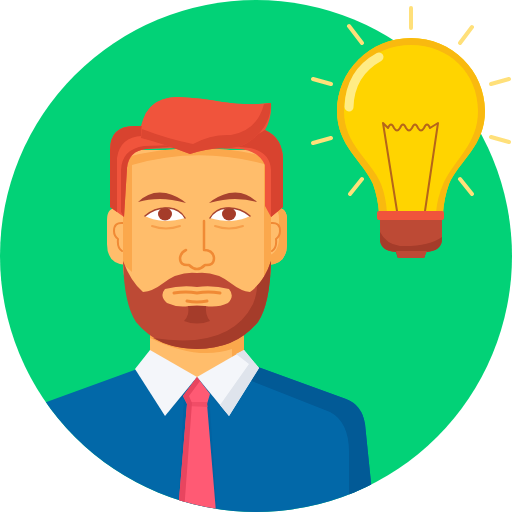
<!DOCTYPE html>
<html lang="en">
<head>
<meta charset="utf-8">
<title>Businessman with an idea</title>
<style>
:root {
  --green: #02d277;
  --skin: #ffbd6b;
  --skin-shade: #fba84c;
  --skin-line: #f08a35;
  --hair: #f0543c;
  --hair-shade: #d8432f;
  --beard: #bd4a35;
  --beard-shade: #a53c2a;
  --brow: #a8432f;
  --suit: #0268a8;
  --suit-shade: #025a96;
  --shirt: #f4f6fa;
  --shirt-shade: #dfe4ec;
  --tie: #ff5a74;
  --tie-shade: #e8455f;
  --bulb: #ffd400;
  --bulb-shade: #f9b90f;
  --bulb-light: #ffec85;
  --filament: #b5651a;
  --ray: #ffe07a;
}
html, body { margin: 0; background: #fff; overflow: hidden; }
svg { display: block; width: 512px; height: 512px; }
.line { fill: none; stroke-linecap: round; stroke-linejoin: round; }
</style>
</head>
<body>
<svg viewBox="0 0 512 512" role="img" aria-label="Bearded man in a blue suit with a glowing light bulb">
  <defs>
    <clipPath id="badge"><circle cx="256" cy="256" r="256"/></clipPath>
  </defs>

  <circle cx="256" cy="256" r="256" fill="var(--green)"/>

  <g id="suit" clip-path="url(#badge)">
    <path fill="var(--suit)" d="M30 408L140 368L258 367L346 399Q362 405 365 424L374 512H30Z"/>
    <path fill="var(--suit-shade)" d="M258 367L346 399Q362 405 365 424L374 512H349V452Q349 422 330 412L249 380Z"/>
    <path fill="var(--suit-shade)" d="M136 370L164 416L184 396L178 512H217L209 393L228 416L259 368L197 376Z" opacity=".35"/>
  </g>

  <g id="neck">
    <path fill="var(--skin)" d="M150 310H244V352L197 378L150 352Z"/>
    <path fill="var(--skin-shade)" d="M150 320Q197 372 244 320V352L232 359V349Q197 361 150 338Z"/>
  </g>

  <g id="collar">
    <path fill="var(--shirt)" d="M150 350L197 377L165 416L135 369Z"/>
    <path fill="var(--shirt)" d="M244 350L197 377L229 416L259 368Z"/>
    <path fill="var(--shirt-shade)" d="M244 350L259 368L229 416L220 405L249 364L236 354Z"/>
  </g>

  <g id="tie" clip-path="url(#badge)">
    <path fill="var(--tie)" d="M197 377L210 394L207 404L216 512H178L187 404L183 396Z"/>
    <path fill="var(--tie-shade)" d="M197 377L183 396L187 404L178 512H184L192 403L189 396L200 381Z"/>
    <path fill="var(--tie-shade)" d="M187 402H207L208 407L187 406Z" opacity=".6"/>
  </g>

  <g id="ears">
    <path fill="var(--skin)" d="M126 208H116Q107 208 107 220V244Q107 264 126 265Z"/>
    <path fill="var(--skin)" d="M268 208H278Q287 208 287 220V244Q287 264 268 265Z"/>
    <path fill="var(--skin-shade)" d="M274 208H278Q287 208 287 220V244Q287 264 268 265V256Q279 252 279 238V218Q279 211 274 208Z"/>
    <path class="line" stroke="var(--skin-line)" stroke-width="2" d="M123 223Q114 222 114 231Q114 236 118 239Q117 248 122 251M271 223Q280 222 280 231Q280 236 276 239Q277 248 272 251"/>
  </g>

  <g id="face">
    <path fill="var(--skin)" d="M123 150H271V268Q263 348 197 348Q131 348 123 268Z"/>
    <path fill="var(--skin-shade)" d="M123 158Q197 138 271 158V268L264 282V164Q197 146 132 165V272L123 264Z"/>
  </g>

  <g id="hair">
    <path fill="var(--hair)" d="M110 207V150Q110 126 134 126H141Q148 98 176 97Q202 98 222 102Q248 106 271 103Q272 118 265 130Q283 138 283 160V207L271 217L265 206V165Q258 150 238 149Q196 147 146 149Q129 151 127 168L124 217Z"/>
    <path fill="var(--hair-shade)" d="M110 207V150Q110 126 134 126H142V136Q120 137 117 158V212Z"/>
    <path fill="var(--hair-shade)" d="M265 130Q283 138 283 160V207L271 217V170Q270 152 250 148Q205 143 146 149Q128 151 127 168L124 217L121 212V170Q122 149 144 146L206 144Q248 142 265 130Z"/>
    <path fill="var(--hair)" d="M141 138Q140 98 178 97Q202 98 222 102Q248 106 271 103Q271 128 247 143Q238 149 222 148Q205 149 190 154Q161 143 141 138Z"/>
    <path fill="var(--hair-shade)" d="M271 103Q271 128 247 143Q238 149 222 148Q205 149 190 154Q161 143 141 138L142 129Q168 139 193 144Q211 134 231 135Q257 131 264 104Z" opacity=".8"/>
  </g>

  <g id="eyes">
    <path fill="var(--brow)" d="M138 202Q150 190 166 193Q178 196 186 203Q171 199 160 199Q148 199 138 202Z"/>
    <path fill="var(--brow)" d="M257 202Q245 190 229 193Q217 196 209 203Q224 199 235 199Q247 199 257 202Z"/>
    <path fill="#fff" d="M145 216Q155 207 169 208Q180 209 185 218Q176 221 164 221Q152 220 145 216Z"/>
    <path fill="#fff" d="M250 216Q240 207 226 208Q215 209 210 218Q219 221 231 221Q243 220 250 216Z"/>
    <ellipse cx="165" cy="214" rx="7" ry="6.5" fill="var(--beard-shade)"/>
    <ellipse cx="229" cy="214" rx="7" ry="6.5" fill="var(--beard-shade)"/>
    <path class="line" stroke="var(--brow)" stroke-width="1.5" d="M145 216Q155 207 169 208Q180 209 185 218M250 216Q240 207 226 208Q215 209 210 218"/>
    <path class="line" stroke="var(--skin-line)" stroke-width="2" opacity=".6" d="M152 226Q166 231 180 226M215 226Q229 231 243 226"/>
  </g>

  <g id="nose" class="line" stroke="var(--skin-line)" stroke-width="2.5">
    <path d="M204 221V250Q213 250 214 258Q214 266 205 265Q197 273 189 265Q180 266 180 258Q181 252 186 250"/>
  </g>

  <g id="beard">
    <path fill="var(--beard)" fill-rule="evenodd" d="M123 261Q131 282 143 292Q153 291 162 284Q178 271 197 273Q216 271 232 284Q241 291 250 292Q264 282 271 261Q270 304 258 322Q236 349 197 349Q158 349 136 322Q124 304 123 261ZM165 289Q159 296 167 303Q178 308 189 306Q197 305 205 306Q218 308 228 303Q235 296 229 289Q213 285 197 287Q181 285 165 289Z"/>
    <path fill="var(--beard-shade)" d="M271 261Q270 304 258 322Q236 349 197 349Q172 349 153 338Q230 350 253 304Q257 294 257 286Q266 277 271 261Z"/>
    <path fill="var(--beard-shade)" d="M188 306H206Q205 315 210 321Q197 326 184 321Q190 315 188 306Z"/>
    <path class="line" stroke="var(--skin-line)" stroke-width="3" d="M174 293Q186 291 197 293Q208 291 220 293M187 301Q197 303 207 301"/>
  </g>

  <g id="rays" class="line" stroke="var(--ray)" stroke-width="4">
    <path d="M411 8V28M349 26L362 43M472 27L460 43M313 79L331 84M509 79L491 84M313 143L331 138M509 142L491 137M350 194L362 179M472 194L460 179"/>
  </g>

  <g id="bulb">
    <path fill="var(--bulb)" d="M411 38C452 38 485 71 485 111C485 146 459 161 449 184Q444 198 443 213H379Q378 198 373 184C363 161 337 146 337 111C337 71 370 38 411 38Z"/>
    <path fill="var(--bulb-shade)" d="M411 38C370 38 337 71 337 111C337 146 363 161 373 184Q378 198 379 213H387Q386 197 381 184C371 160 344 145 344 111C344 73 373 45 411 45C449 45 478 73 478 111C478 143 456 158 444 182Q437 198 436 213H443Q444 198 449 184C459 161 485 146 485 111C485 71 452 38 411 38Z"/>
    <path class="line" stroke="var(--bulb-light)" stroke-width="9" d="M349 107Q350 73 379 57"/>
    <path class="line" stroke="var(--filament)" stroke-width="2" d="M397 211L383 123L388 128Q391 121 394 128Q397 133 400 128Q403 121 406 128Q409 133 412 128Q415 121 418 128Q421 133 424 128Q427 121 430 128L438 123L425 211"/>
  </g>

  <g id="bulb-base">
    <path fill="var(--beard)" d="M380 217H442V239Q442 251 426 252L424 258H398L396 252Q380 251 380 239Z"/>
    <path fill="var(--beard-shade)" d="M380 232Q386 244 400 246Q428 247 442 237V239Q442 251 426 252L424 258H398L396 252Q380 251 380 239Z"/>
    <path fill="var(--beard)" d="M396 251H427L424 258H398Z"/>
    <rect x="377" y="211" width="67" height="9" rx="2" fill="var(--hair)"/>
  </g>
</svg>
</body>
</html>
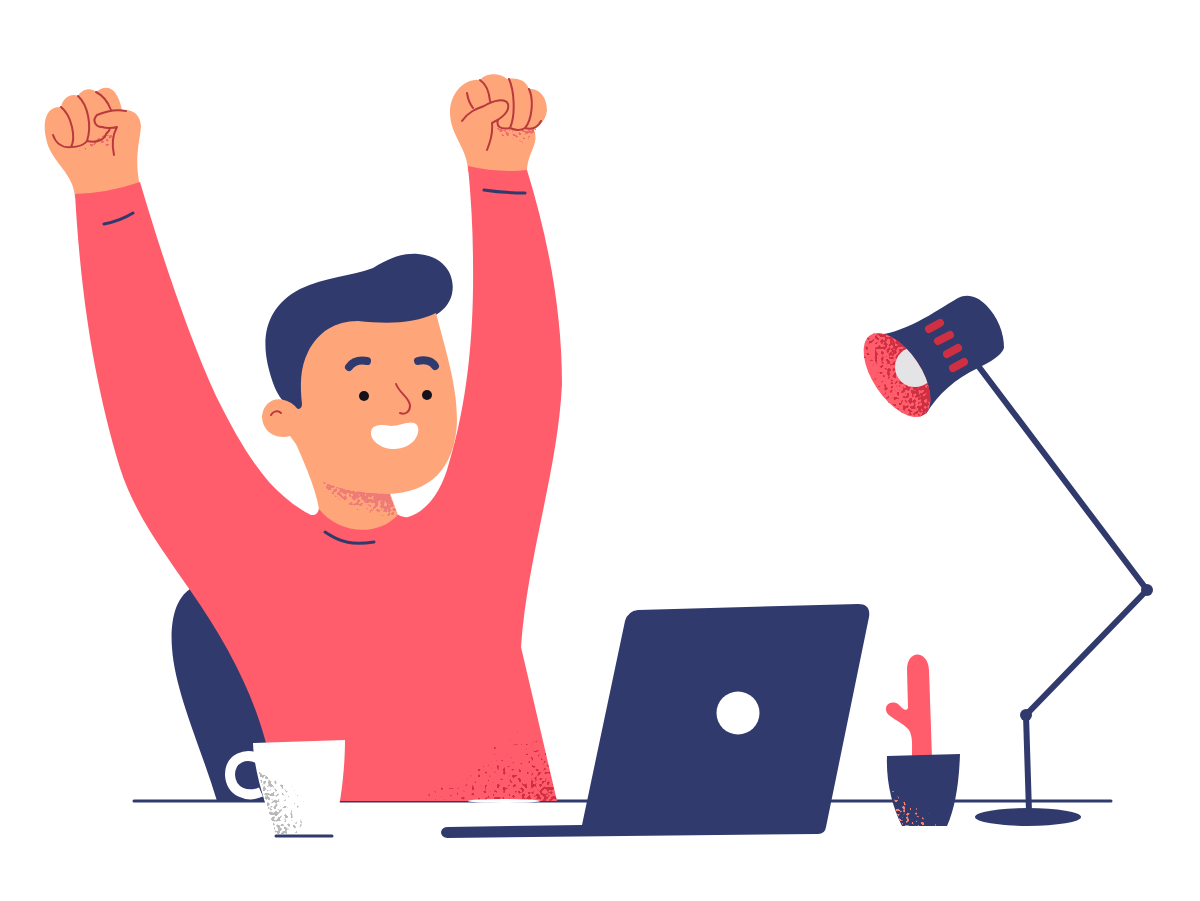
<!DOCTYPE html>
<html lang="en">
<head>
<meta charset="utf-8">
<title>Cheering at the desk</title>
<style>
:root {
  --paper: #ffffff;
  --navy: #313a6c;
  --coral: #ff5c6c;
  --crimson: #cf2f42;
  --skin: #ffa57a;
  --blush: #ef7b78;
  --crease: #b83a3c;
  --ink: #16121c;
  --bulb: #e4e4e6;
  --grey: #b9b9b9;
}
html, body { margin: 0; background: var(--paper); overflow: hidden; }
svg { display: block; width: 1200px; height: 901px; }
.navy { fill: var(--navy); }
.coral { fill: var(--coral); }
.skin { fill: var(--skin); }
.white { fill: var(--paper); }
.line { fill: none; stroke: var(--navy); stroke-width: 3; stroke-linecap: round; }
.crease { fill: none; stroke: var(--crease); stroke-width: 2; stroke-linecap: round; stroke-linejoin: round; }
.brow { fill: none; stroke: var(--navy); stroke-width: 8; stroke-linecap: round; }
.pole { fill: none; stroke: var(--navy); stroke-width: 6; }
.vent { stroke: var(--crimson); stroke-width: 8; stroke-linecap: round; }
.grain { filter: url(#grain); }
</style>
</head>
<body>
<svg viewBox="0 0 1200 901" role="img" aria-label="A happy man at a desk raises both fists behind his laptop">
  <defs>
    <filter id="grain" x="0" y="0" width="1" height="1" color-interpolation-filters="sRGB">
      <feTurbulence type="fractalNoise" baseFrequency="0.32" numOctaves="1" seed="4"/>
      <feColorMatrix values="0 0 0 0 0  0 0 0 0 0  0 0 0 0 0  0 0 0 1 0" result="noise"/>
      <feComposite in="SourceAlpha" in2="noise" operator="arithmetic" k2="0.5" k3="1" k4="-0.78"/>
      <feComponentTransfer result="specks"><feFuncA type="linear" slope="14"/></feComponentTransfer>
      <feComponentTransfer in="SourceGraphic"><feFuncA type="linear" slope="100"/></feComponentTransfer>
      <feComposite in2="specks" operator="in"/>
    </filter>
    <linearGradient id="shirt-shade" gradientUnits="userSpaceOnUse" x1="485" y1="735" x2="535" y2="815">
      <stop offset="0" stop-color="#cf2f42" stop-opacity="0"/>
      <stop offset="1" stop-color="#cf2f42" stop-opacity=".66"/>
    </linearGradient>
    <linearGradient id="neck-shade" gradientUnits="userSpaceOnUse" x1="368" y1="484" x2="358" y2="514">
      <stop offset=".3" stop-color="#ef7b78"/>
      <stop offset="1" stop-color="#ef7b78" stop-opacity=".1"/>
    </linearGradient>
    <linearGradient id="fist-shade" x1="0" y1="0" x2="0" y2="1">
      <stop offset="0" stop-color="#ee6a68" stop-opacity=".75"/>
      <stop offset="1" stop-color="#ee6a68" stop-opacity=".1"/>
    </linearGradient>
    <linearGradient id="mug-shade" gradientUnits="userSpaceOnUse" x1="262" y1="822" x2="312" y2="806">
      <stop offset="0" stop-color="#b9b9b9" stop-opacity=".85"/>
      <stop offset="1" stop-color="#b9b9b9" stop-opacity="0"/>
    </linearGradient>
    <linearGradient id="pot-shade" gradientUnits="userSpaceOnUse" x1="896" y1="828" x2="922" y2="798">
      <stop offset="0" stop-color="#ff7f6c" stop-opacity=".75"/>
      <stop offset="1" stop-color="#ff7f6c" stop-opacity="0"/>
    </linearGradient>
    <linearGradient id="lamp-shade" gradientUnits="userSpaceOnUse" x1="874" y1="384" x2="922" y2="362">
      <stop offset="0" stop-color="#cf2f42" stop-opacity=".25"/>
      <stop offset="1" stop-color="#cf2f42" stop-opacity=".95"/>
    </linearGradient>
  </defs>

  <rect class="white" width="1200" height="901"/>

  <g id="chair-and-desk">
    <path class="navy" d="M190 589C175 599 170 622 172 648C175 692 200 745 217 801H290V690Z"/>
    <line class="line" x1="134" y1="801" x2="1111" y2="801"/>
  </g>

  <g id="left-fist">
    <path class="skin" d="M75 198C74 172 50 162 46 138C42 118 48 106 61 107C63 97 72 93 78 96C83 88 92 88 96 92C106 84 117 86 122 110C133 109 140 114 141 126C140 142 134 156 140 186Z"/>
    <path class="grain" fill="url(#fist-shade)" d="M74 146C88 142 98 140 104 134L114 136C112 148 96 154 76 152Z"/>
    <path class="crease" d="M53 135C56 144 63 148 71 147C76 138 72 116 61 107M71 147C78 147 84 145 87 141C92 126 88 105 78 96M87 141C97 143 104 140 106 134M106 134C109 131 110 129 110 128M111 110C108 102 104 96 96 92M126 111C116 109 104 112 97 115C92 120 95 127 102 127C108 129 113 128 117 127C112 136 112 146 114 155"/>
  </g>

  <g id="right-fist">
    <path class="skin" d="M468 172C468 148 450 136 450 112C450 94 464 78 480 80C485 73 500 72 507 79C517 77 526 80 529 89C540 88 547 98 547 110C546 120 540 125 534 130C540 145 526 152 527 176Z"/>
    <path class="grain" fill="url(#fist-shade)" d="M497 128C505 131 522 131 536 128C537 142 526 148 518 142C508 140 500 136 497 128Z"/>
    <path class="crease" d="M467 93C468 100 470 104 473 108M480 80C486 84 489 91 490 101M509 79C514 90 516 114 510 128M529 89C534 100 532 120 525 128M462 121C468 112 476 109 484 106C494 100 505 98 508 104C510 112 502 118 492 123C493 134 490 142 487 150M498 120C496 126 500 130 510 128C516 131 522 130 525 128C532 130 538 127 541 121"/>
  </g>

  <g id="sweater">
    <path class="coral" d="M75 194Q108 193 140 182C160 250 188 335 216 396C234 432 250 460 269 482C281 495 295 507 311 515Q318 516 319 508L360 500L397 514Q402 518 408 517C428 511 442 490 449 463C468 400 474 330 473 262C473 230 471 198 468 166Q498 173 527 170C550 245 562 315 562 384C558 470 527 558 521 647L557 801H290L266 743C252 690 225 640 190 590C160 547 134 512 120 468C95 385 81 300 75 194Z"/>
    <path class="grain" fill="url(#shirt-shade)" d="M538 720L557 801H405Z"/>
    <path class="line" d="M104 224Q120 221 133 213M484 190Q504 193 525 193"/>
    <path class="line" d="M325 532C341 543 353 545 374 542"/>
    <ellipse class="white" cx="504" cy="801" rx="36" ry="2"/>
  </g>

  <g id="head">
    <path class="skin" d="M290 430C302 458 315 485 319 509C338 533 376 538 398 515L387 485Z"/>
    <path class="grain" fill="url(#neck-shade)" d="M322 481C346 492 370 494 389 493L398 516C370 520 334 504 322 481Z"/>
    <path class="navy" d="M300 409C291 413 281 401 275 388C258 345 262 309 300 289C325 277 352 276 373 268C389 258 402 253 418 254C444 256 456 275 452 294C447 315 422 325 396 324L320 400Z"/>
    <path class="skin" d="M436 313C446 352 457 385 457 420C456 470 428 493 388 494C362 493 340 490 324 482L290 436C274 440 262 430 262 416C264 398 282 394 295 406C298 411 302 409 302 404C300 385 300 368 308 352C318 332 335 321 358 321C386 324 414 324 436 313Z"/>
    <path class="brow" d="M349 367C354 360 361 360 367 361M418 361C425 359 432 361 435 366"/>
    <circle cx="364" cy="396" r="5" fill="var(--ink)"/>
    <circle cx="427" cy="395" r="5" fill="var(--ink)"/>
    <path class="crease" d="M396 384C400 394 410 398 410 406C410 412 405 415 400 413M271 415C273 411 278 410 281 413"/>
    <path class="white" d="M371 433C371 425 380 424 391 426C402 426 411 419 417 425C422 434 412 449 394 449C381 449 371 441 371 433Z"/>
  </g>

  <g id="mug">
    <path fill="none" stroke="var(--paper)" stroke-width="10" d="M259 759C246 752 230 758 230 775C231 792 247 798 261 792"/>
    <path class="white" d="M253 743L345 740C345 765 342 800 333 835H275C268 810 254 775 253 743Z"/>
    <path class="grain" fill="url(#mug-shade)" d="M259 772L322 800L318 834H275C270 812 263 795 259 772Z"/>
    <line class="line" x1="276" y1="836" x2="332" y2="836"/>
  </g>

  <g id="laptop">
    <path class="navy" d="M638 610L858 604Q871 604 869 617L826 827Q825 834 818 834L447 838Q441 837 441 832Q442 827 448 827L582 825L625 621Q628 611 638 610Z"/>
    <circle class="white" cx="738" cy="713" r="21.5"/>
  </g>

  <g id="cactus">
    <path class="coral" d="M912 758C912 745 913 737 909 730C902 722 892 719 887 713C883 705 891 700 898 704C903 709 906 712 908 708L907 670C907 649 928 650 929 670L932 758Z"/>
    <path class="navy" d="M887 756L960 754C959 784 955 808 947 826H902C892 806 886 782 887 756Z"/>
    <path class="grain" fill="url(#pot-shade)" d="M892 790L947 818V826H902C897 815 893 804 892 790Z"/>
  </g>

  <g id="lamp">
    <ellipse class="navy" cx="1028" cy="817" rx="53" ry="9"/>
    <path class="pole" d="M976 363L1147 590L1026 715L1029 812"/>
    <circle class="navy" cx="1147" cy="590" r="6"/>
    <circle class="navy" cx="1026" cy="715" r="6"/>
    <path class="navy" d="M870 336C905 334 934 312 958 298C968 293 978 297 986 305C998 317 1004 333 1004 348C1001 356 990 362 978 368C955 379 938 394 926 414Z"/>
    <ellipse id="shade-mouth" class="coral" cx="897" cy="375" rx="24" ry="48" transform="rotate(-34 897 375)"/>
    <g clip-path="url(#mouth-clip)">
      <path class="grain" fill="url(#lamp-shade)" d="M862 330H932V420H862Z"/>
      <circle cx="915" cy="367" r="20" fill="var(--bulb)"/>
    </g>
    <clipPath id="mouth-clip">
      <ellipse cx="897" cy="375" rx="24" ry="48" transform="rotate(-34 897 375)"/>
    </clipPath>
    <g class="vent">
      <path d="M929 329L940 323M938 341L950 335M947 354L958 348M953 368L964 362"/>
    </g>
  </g>
</svg>
</body>
</html>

--------------------

▶ Exercise details:
Could you find each line in the entries that contains the string "paper" and copy it?

▶ Response:
  --paper: #ffffff;
html, body { margin: 0; background: var(--paper); overflow: hidden; }
.white { fill: var(--paper); }
    <path fill="none" stroke="var(--paper)" stroke-width="10" d="M259 759C246 752 230 758 230 775C231 792 247 798 261 792"/>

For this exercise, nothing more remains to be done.